Data entries
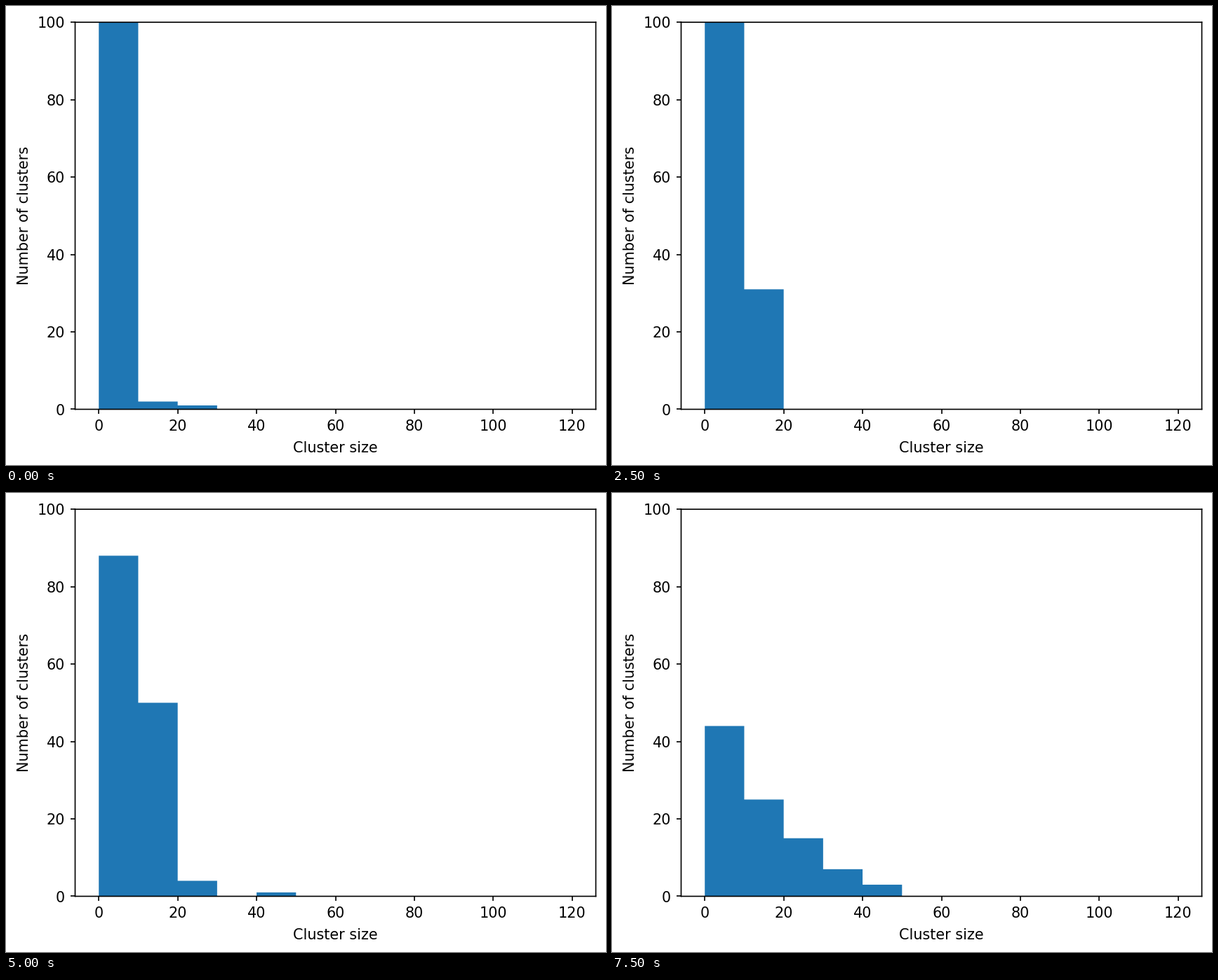
Write a matplotlib script that moves like this. It is 855 px wide and 655 px high and loops after 8 s.

```python
import numpy as np
import matplotlib.pyplot as plt
from matplotlib.animation import FuncAnimation

W, H, DPI = 855, 655, 150
LEFT, RIGHT, TOP, BOTTOM = 98.5, 840.5, 23.2, 575.5
STEPS, BIN = 16, 10


def track(step, *points):
    """Straight-line path through (step, value) points."""
    return np.interp(step, *zip(*points))


def tiny(step):
    # small clusters die out as they merge
    return 20 + 68 * np.exp(-0.206 * (step - 10))


def small(step):
    # logistic growth, then a quadratic decline
    growth = 52 / (1 + np.exp(-0.76 * (step - 4.45)))
    return growth - 0.76 * max(step - 9, 0) ** 2


def counts(step):
    return np.rint([
        tiny(step),
        small(step),
        track(step, (0, 1), (1, 0), (5, 0), (6, 2), (8, 1), (10, 4), (15, 15.4)),
        track(step, (7, 0), (8, 1), (9, 0), (10.5, 0), (15, 7)),
        track(step, (9, 0), (10, 1), (11, 0), (12, 2), (13, 1), (15, 3)),
    ])


plt.rcParams.update({
    "font.family": "DejaVu Sans",
    "font.size": 9.97,
    "path.snap": False,
})

fig = plt.figure(figsize=(5.7, 4.3667), dpi=DPI, facecolor="white")
ax = fig.add_axes([LEFT / W, 1 - BOTTOM / H,
                   (RIGHT - LEFT) / W, (BOTTOM - TOP) / H])
start = counts(0)
hist = ax.stairs(start, BIN * np.arange(len(start) + 1),
                 fill=True, color="#1f77b4")
ax.set(xlim=(-6, 126), ylim=(0, 100),
       xticks=range(0, 121, 20), yticks=range(0, 101, 20))
ax.set_xlabel("Cluster size", labelpad=5)
ax.set_ylabel("Number of clusters")


def update(step):
    hist.set_data(values=counts(step))
    return [hist]


anim = FuncAnimation(fig, update, frames=STEPS, interval=500,
                     repeat=True, repeat_delay=0, blit=False)
plt.show()
```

▸ TASK DESCRIPTION:
Print each record exactly as it stands, leaving the images out.

▸ TASK RESPONSE:
Write a matplotlib script that moves like this. It is 855 px wide and 655 px high and loops after 8 s.

```python
import numpy as np
import matplotlib.pyplot as plt
from matplotlib.animation import FuncAnimation

W, H, DPI = 855, 655, 150
LEFT, RIGHT, TOP, BOTTOM = 98.5, 840.5, 23.2, 575.5
STEPS, BIN = 16, 10


def track(step, *points):
    """Straight-line path through (step, value) points."""
    return np.interp(step, *zip(*points))


def tiny(step):
    # small clusters die out as they merge
    return 20 + 68 * np.exp(-0.206 * (step - 10))


def small(step):
    # logistic growth, then a quadratic decline
    growth = 52 / (1 + np.exp(-0.76 * (step - 4.45)))
    return growth - 0.76 * max(step - 9, 0) ** 2


def counts(step):
    return np.rint([
        tiny(step),
        small(step),
        track(step, (0, 1), (1, 0), (5, 0), (6, 2), (8, 1), (10, 4), (15, 15.4)),
        track(step, (7, 0), (8, 1), (9, 0), (10.5, 0), (15, 7)),
        track(step, (9, 0), (10, 1), (11, 0), (12, 2), (13, 1), (15, 3)),
    ])


plt.rcParams.update({
    "font.family": "DejaVu Sans",
    "font.size": 9.97,
    "path.snap": False,
})

fig = plt.figure(figsize=(5.7, 4.3667), dpi=DPI, facecolor="white")
ax = fig.add_axes([LEFT / W, 1 - BOTTOM / H,
                   (RIGHT - LEFT) / W, (BOTTOM - TOP) / H])
start = counts(0)
hist = ax.stairs(start, BIN * np.arange(len(start) + 1),
                 fill=True, color="#1f77b4")
ax.set(xlim=(-6, 126), ylim=(0, 100),
       xticks=range(0, 121, 20), yticks=range(0, 101, 20))
ax.set_xlabel("Cluster size", labelpad=5)
ax.set_ylabel("Number of clusters")


def update(step):
    hist.set_data(values=counts(step))
    return [hist]


anim = FuncAnimation(fig, update, frames=STEPS, interval=500,
                     repeat=True, repeat_delay=0, blit=False)
plt.show()
```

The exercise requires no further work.